§ Problem to solve
Keep only the lines of the data below that contain "stop", and copy them.

Plain-text document sources
━━━━━━━━━━
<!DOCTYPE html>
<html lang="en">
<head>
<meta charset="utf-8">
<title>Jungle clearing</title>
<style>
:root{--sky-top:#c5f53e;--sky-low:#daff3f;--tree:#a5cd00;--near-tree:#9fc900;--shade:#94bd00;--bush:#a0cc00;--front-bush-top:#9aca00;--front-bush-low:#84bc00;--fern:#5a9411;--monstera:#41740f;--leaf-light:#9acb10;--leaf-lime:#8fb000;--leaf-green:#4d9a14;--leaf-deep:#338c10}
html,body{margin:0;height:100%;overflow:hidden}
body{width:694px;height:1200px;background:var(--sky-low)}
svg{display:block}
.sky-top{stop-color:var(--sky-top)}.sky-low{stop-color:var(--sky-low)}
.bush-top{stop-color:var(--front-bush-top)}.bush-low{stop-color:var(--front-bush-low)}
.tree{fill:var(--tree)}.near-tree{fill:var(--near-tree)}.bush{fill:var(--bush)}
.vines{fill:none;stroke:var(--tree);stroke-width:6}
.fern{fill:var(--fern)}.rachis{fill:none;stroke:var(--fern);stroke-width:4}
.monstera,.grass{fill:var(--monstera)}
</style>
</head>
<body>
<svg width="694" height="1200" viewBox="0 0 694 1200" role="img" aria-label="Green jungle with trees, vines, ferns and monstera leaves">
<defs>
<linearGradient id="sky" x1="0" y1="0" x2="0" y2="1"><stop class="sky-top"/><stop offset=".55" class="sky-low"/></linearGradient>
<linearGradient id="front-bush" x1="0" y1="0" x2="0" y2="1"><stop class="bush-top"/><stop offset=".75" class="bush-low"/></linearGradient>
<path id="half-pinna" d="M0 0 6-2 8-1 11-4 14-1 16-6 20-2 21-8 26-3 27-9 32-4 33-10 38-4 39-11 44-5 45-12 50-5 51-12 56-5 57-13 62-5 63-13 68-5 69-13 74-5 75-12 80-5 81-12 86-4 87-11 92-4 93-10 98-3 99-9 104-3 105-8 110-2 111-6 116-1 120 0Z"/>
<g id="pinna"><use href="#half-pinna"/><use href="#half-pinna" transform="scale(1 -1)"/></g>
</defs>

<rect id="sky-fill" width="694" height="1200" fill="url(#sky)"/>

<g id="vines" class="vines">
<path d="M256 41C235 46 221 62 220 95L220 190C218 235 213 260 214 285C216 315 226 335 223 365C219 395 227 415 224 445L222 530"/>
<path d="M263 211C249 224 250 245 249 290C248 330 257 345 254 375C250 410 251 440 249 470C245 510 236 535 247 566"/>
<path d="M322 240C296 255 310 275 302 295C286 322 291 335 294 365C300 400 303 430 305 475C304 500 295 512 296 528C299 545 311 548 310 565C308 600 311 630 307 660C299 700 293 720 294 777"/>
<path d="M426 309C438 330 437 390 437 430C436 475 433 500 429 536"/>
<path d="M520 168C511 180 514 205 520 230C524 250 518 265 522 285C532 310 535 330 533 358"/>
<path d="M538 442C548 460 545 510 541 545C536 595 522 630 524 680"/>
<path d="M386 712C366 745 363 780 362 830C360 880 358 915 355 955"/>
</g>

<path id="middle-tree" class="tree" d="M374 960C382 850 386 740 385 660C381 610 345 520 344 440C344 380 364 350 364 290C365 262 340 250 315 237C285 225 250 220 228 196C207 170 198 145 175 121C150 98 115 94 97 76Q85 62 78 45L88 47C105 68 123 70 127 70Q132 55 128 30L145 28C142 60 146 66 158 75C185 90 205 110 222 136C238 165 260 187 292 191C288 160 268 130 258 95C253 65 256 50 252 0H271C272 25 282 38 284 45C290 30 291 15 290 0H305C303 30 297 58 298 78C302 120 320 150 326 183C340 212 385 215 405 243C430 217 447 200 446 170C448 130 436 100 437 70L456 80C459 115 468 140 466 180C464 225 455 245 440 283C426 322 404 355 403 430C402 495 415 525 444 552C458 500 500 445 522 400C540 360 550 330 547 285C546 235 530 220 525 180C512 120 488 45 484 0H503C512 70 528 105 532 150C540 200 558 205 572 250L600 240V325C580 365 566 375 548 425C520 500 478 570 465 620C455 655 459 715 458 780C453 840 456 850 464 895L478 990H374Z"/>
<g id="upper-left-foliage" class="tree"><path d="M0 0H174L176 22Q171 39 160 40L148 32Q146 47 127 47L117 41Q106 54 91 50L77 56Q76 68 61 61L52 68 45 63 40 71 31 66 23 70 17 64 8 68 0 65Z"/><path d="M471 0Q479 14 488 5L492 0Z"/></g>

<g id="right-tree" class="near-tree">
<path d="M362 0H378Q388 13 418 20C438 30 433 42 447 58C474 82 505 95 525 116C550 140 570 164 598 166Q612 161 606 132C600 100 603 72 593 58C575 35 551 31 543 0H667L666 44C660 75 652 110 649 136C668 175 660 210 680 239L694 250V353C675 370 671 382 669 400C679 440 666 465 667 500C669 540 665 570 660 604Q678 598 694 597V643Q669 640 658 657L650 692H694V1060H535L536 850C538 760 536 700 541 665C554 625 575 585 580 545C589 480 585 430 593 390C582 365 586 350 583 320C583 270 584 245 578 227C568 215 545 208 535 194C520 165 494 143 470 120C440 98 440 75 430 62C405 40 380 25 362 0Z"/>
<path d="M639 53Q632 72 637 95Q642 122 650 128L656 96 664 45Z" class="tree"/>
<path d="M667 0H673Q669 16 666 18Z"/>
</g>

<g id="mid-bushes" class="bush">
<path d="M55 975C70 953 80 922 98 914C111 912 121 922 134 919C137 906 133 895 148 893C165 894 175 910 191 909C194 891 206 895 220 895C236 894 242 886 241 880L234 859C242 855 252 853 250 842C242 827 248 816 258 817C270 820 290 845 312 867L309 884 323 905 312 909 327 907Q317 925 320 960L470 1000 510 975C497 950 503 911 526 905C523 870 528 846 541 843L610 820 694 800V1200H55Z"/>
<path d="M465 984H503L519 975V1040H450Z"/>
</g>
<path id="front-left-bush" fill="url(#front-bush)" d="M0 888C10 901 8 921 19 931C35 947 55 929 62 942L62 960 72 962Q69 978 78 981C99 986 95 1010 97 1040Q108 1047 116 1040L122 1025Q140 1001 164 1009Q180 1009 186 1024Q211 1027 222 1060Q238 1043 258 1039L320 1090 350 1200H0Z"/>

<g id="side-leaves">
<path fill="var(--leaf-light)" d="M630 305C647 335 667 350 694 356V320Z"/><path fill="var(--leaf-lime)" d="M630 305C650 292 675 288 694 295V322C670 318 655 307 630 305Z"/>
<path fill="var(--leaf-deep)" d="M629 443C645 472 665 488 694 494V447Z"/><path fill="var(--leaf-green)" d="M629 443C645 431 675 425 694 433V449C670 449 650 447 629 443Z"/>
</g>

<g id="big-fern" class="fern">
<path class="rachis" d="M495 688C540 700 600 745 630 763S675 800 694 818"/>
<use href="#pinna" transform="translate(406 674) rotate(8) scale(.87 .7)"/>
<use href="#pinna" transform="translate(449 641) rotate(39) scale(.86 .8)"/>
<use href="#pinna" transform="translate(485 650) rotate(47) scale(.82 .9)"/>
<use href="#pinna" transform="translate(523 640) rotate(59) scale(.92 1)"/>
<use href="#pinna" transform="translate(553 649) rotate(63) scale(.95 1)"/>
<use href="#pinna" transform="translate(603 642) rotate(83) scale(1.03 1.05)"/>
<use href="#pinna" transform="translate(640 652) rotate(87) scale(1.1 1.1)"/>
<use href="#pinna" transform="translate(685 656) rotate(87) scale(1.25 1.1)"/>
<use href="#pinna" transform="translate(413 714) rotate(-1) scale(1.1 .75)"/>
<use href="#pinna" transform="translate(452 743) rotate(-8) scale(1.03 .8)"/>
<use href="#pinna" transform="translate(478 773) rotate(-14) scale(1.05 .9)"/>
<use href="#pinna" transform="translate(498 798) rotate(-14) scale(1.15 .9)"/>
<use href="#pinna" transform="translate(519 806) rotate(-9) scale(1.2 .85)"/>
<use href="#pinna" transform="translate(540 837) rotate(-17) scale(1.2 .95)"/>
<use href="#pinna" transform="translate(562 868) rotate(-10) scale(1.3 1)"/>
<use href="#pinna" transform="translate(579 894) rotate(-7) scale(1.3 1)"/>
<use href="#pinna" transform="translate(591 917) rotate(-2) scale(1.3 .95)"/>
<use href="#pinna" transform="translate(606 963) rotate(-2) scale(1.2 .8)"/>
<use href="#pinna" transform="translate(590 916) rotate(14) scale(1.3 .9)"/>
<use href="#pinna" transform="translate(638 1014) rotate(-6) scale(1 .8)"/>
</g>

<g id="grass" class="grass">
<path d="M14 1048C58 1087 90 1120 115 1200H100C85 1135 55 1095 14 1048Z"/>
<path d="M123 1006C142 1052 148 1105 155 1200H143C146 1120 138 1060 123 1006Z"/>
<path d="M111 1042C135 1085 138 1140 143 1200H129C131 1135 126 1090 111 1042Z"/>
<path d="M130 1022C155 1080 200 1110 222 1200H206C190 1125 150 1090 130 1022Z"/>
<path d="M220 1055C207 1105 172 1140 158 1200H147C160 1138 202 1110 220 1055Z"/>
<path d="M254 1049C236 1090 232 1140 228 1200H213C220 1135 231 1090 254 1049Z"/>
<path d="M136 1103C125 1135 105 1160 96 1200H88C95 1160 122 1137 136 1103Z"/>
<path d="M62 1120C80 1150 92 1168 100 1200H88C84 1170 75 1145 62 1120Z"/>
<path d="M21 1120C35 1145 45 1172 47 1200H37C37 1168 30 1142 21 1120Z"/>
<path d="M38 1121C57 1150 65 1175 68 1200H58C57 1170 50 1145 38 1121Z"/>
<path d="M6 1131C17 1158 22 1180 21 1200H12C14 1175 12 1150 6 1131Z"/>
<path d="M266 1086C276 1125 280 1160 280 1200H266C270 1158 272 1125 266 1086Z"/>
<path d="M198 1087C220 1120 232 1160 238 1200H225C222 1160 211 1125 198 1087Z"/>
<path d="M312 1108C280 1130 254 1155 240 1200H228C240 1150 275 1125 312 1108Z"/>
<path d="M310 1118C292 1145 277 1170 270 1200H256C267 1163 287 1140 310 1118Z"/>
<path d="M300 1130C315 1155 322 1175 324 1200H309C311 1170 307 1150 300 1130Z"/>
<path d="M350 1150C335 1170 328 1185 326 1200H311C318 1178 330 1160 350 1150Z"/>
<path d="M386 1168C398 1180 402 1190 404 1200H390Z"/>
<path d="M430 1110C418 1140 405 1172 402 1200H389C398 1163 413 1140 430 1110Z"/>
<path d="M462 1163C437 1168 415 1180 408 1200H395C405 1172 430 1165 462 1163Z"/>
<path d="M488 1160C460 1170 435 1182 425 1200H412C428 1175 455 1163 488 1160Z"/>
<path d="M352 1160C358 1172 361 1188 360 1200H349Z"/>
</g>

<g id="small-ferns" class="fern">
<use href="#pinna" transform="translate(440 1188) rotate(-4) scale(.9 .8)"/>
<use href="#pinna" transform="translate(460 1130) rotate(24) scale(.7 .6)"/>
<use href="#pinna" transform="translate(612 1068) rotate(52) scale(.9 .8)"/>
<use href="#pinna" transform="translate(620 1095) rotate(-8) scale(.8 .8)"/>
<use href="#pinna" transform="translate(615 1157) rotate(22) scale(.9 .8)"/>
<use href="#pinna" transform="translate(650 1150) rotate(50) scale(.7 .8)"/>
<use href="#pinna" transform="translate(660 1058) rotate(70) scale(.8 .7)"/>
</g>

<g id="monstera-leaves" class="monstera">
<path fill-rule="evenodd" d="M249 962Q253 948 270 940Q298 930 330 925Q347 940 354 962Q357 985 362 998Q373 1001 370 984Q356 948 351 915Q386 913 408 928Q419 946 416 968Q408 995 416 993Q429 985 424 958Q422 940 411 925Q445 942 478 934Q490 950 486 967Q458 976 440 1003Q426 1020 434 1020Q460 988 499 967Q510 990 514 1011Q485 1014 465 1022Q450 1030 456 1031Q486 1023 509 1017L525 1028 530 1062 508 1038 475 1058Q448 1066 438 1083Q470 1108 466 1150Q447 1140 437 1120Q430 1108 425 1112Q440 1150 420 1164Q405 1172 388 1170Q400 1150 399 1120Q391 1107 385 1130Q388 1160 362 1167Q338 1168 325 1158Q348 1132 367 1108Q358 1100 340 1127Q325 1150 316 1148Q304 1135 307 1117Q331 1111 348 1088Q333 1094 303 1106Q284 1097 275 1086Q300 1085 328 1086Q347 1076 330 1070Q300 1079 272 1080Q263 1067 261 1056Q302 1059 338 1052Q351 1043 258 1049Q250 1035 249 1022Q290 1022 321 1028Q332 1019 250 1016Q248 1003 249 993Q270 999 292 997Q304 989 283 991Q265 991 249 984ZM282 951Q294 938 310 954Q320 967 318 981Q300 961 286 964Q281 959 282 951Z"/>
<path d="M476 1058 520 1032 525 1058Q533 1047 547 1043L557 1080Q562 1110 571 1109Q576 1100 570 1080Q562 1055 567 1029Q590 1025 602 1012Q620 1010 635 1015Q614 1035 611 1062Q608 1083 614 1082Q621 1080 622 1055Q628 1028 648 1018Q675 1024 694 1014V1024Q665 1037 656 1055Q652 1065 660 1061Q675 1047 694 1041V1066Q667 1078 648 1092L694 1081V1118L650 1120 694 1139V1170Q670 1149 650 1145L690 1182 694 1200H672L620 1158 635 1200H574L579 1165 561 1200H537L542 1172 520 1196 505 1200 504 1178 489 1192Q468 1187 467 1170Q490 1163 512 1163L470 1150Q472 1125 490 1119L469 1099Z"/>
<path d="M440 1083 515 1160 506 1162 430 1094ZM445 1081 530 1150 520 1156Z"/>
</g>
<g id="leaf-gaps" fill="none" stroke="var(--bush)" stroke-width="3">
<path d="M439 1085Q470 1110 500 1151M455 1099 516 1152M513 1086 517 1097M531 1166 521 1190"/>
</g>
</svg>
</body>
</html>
━━━━━━━━━━
§ Solution for this task
.sky-top{stop-color:var(--sky-top)}.sky-low{stop-color:var(--sky-low)}
.bush-top{stop-color:var(--front-bush-top)}.bush-low{stop-color:var(--front-bush-low)}
<linearGradient id="sky" x1="0" y1="0" x2="0" y2="1"><stop class="sky-top"/><stop offset=".55" class="sky-low"/></linearGradient>
<linearGradient id="front-bush" x1="0" y1="0" x2="0" y2="1"><stop class="bush-top"/><stop offset=".75" class="bush-low"/></linearGradient>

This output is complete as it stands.